(Beginning of SUPPLIED MATERIAL)
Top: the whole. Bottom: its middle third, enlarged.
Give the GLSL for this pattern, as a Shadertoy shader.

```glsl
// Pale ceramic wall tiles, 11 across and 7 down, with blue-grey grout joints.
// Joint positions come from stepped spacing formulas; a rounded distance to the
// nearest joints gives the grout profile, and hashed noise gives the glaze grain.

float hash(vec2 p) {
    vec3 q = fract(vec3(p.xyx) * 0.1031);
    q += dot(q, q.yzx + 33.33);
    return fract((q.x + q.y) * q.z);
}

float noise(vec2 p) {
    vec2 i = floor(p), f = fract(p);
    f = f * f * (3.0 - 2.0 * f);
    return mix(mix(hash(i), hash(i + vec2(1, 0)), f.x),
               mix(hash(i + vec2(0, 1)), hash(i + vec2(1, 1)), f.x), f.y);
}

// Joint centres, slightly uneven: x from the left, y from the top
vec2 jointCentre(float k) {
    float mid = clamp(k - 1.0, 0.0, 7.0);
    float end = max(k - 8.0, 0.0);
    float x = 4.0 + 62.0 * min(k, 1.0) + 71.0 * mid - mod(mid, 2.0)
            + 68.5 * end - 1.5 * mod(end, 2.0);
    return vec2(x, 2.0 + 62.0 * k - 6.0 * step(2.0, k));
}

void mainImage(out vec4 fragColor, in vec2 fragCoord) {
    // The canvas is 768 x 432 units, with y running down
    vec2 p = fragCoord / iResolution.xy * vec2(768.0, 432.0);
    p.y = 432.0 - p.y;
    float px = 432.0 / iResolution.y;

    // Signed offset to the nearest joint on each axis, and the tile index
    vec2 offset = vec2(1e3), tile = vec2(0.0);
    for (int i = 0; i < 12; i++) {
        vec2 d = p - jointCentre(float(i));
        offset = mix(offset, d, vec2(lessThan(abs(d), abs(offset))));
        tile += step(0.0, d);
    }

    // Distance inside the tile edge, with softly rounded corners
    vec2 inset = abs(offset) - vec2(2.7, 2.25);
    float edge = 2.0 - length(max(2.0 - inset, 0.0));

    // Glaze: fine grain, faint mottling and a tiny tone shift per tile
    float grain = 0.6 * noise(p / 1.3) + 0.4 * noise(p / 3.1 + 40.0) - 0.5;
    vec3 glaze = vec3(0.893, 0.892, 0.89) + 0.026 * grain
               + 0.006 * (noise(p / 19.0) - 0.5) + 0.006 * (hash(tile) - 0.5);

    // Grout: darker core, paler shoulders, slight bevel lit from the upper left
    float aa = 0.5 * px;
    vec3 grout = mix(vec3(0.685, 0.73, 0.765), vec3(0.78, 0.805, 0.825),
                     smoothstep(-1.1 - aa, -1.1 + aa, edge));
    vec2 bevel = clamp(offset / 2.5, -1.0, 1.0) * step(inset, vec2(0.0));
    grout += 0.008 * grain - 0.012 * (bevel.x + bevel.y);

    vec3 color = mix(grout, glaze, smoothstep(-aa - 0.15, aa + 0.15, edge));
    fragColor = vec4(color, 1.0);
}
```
(End of SUPPLIED MATERIAL)
#### WHAT IS BEING ASKED
Repeat each of the entries exactly.

#### SOLUTION TO THIS TASK
Top: the whole. Bottom: its middle third, enlarged.
Give the GLSL for this pattern, as a Shadertoy shader.

```glsl
// Pale ceramic wall tiles, 11 across and 7 down, with blue-grey grout joints.
// Joint positions come from stepped spacing formulas; a rounded distance to the
// nearest joints gives the grout profile, and hashed noise gives the glaze grain.

float hash(vec2 p) {
    vec3 q = fract(vec3(p.xyx) * 0.1031);
    q += dot(q, q.yzx + 33.33);
    return fract((q.x + q.y) * q.z);
}

float noise(vec2 p) {
    vec2 i = floor(p), f = fract(p);
    f = f * f * (3.0 - 2.0 * f);
    return mix(mix(hash(i), hash(i + vec2(1, 0)), f.x),
               mix(hash(i + vec2(0, 1)), hash(i + vec2(1, 1)), f.x), f.y);
}

// Joint centres, slightly uneven: x from the left, y from the top
vec2 jointCentre(float k) {
    float mid = clamp(k - 1.0, 0.0, 7.0);
    float end = max(k - 8.0, 0.0);
    float x = 4.0 + 62.0 * min(k, 1.0) + 71.0 * mid - mod(mid, 2.0)
            + 68.5 * end - 1.5 * mod(end, 2.0);
    return vec2(x, 2.0 + 62.0 * k - 6.0 * step(2.0, k));
}

void mainImage(out vec4 fragColor, in vec2 fragCoord) {
    // The canvas is 768 x 432 units, with y running down
    vec2 p = fragCoord / iResolution.xy * vec2(768.0, 432.0);
    p.y = 432.0 - p.y;
    float px = 432.0 / iResolution.y;

    // Signed offset to the nearest joint on each axis, and the tile index
    vec2 offset = vec2(1e3), tile = vec2(0.0);
    for (int i = 0; i < 12; i++) {
        vec2 d = p - jointCentre(float(i));
        offset = mix(offset, d, vec2(lessThan(abs(d), abs(offset))));
        tile += step(0.0, d);
    }

    // Distance inside the tile edge, with softly rounded corners
    vec2 inset = abs(offset) - vec2(2.7, 2.25);
    float edge = 2.0 - length(max(2.0 - inset, 0.0));

    // Glaze: fine grain, faint mottling and a tiny tone shift per tile
    float grain = 0.6 * noise(p / 1.3) + 0.4 * noise(p / 3.1 + 40.0) - 0.5;
    vec3 glaze = vec3(0.893, 0.892, 0.89) + 0.026 * grain
               + 0.006 * (noise(p / 19.0) - 0.5) + 0.006 * (hash(tile) - 0.5);

    // Grout: darker core, paler shoulders, slight bevel lit from the upper left
    float aa = 0.5 * px;
    vec3 grout = mix(vec3(0.685, 0.73, 0.765), vec3(0.78, 0.805, 0.825),
                     smoothstep(-1.1 - aa, -1.1 + aa, edge));
    vec2 bevel = clamp(offset / 2.5, -1.0, 1.0) * step(inset, vec2(0.0));
    grout += 0.008 * grain - 0.012 * (bevel.x + bevel.y);

    vec3 color = mix(grout, glaze, smoothstep(-aa - 0.15, aa + 0.15, edge));
    fragColor = vec4(color, 1.0);
}
```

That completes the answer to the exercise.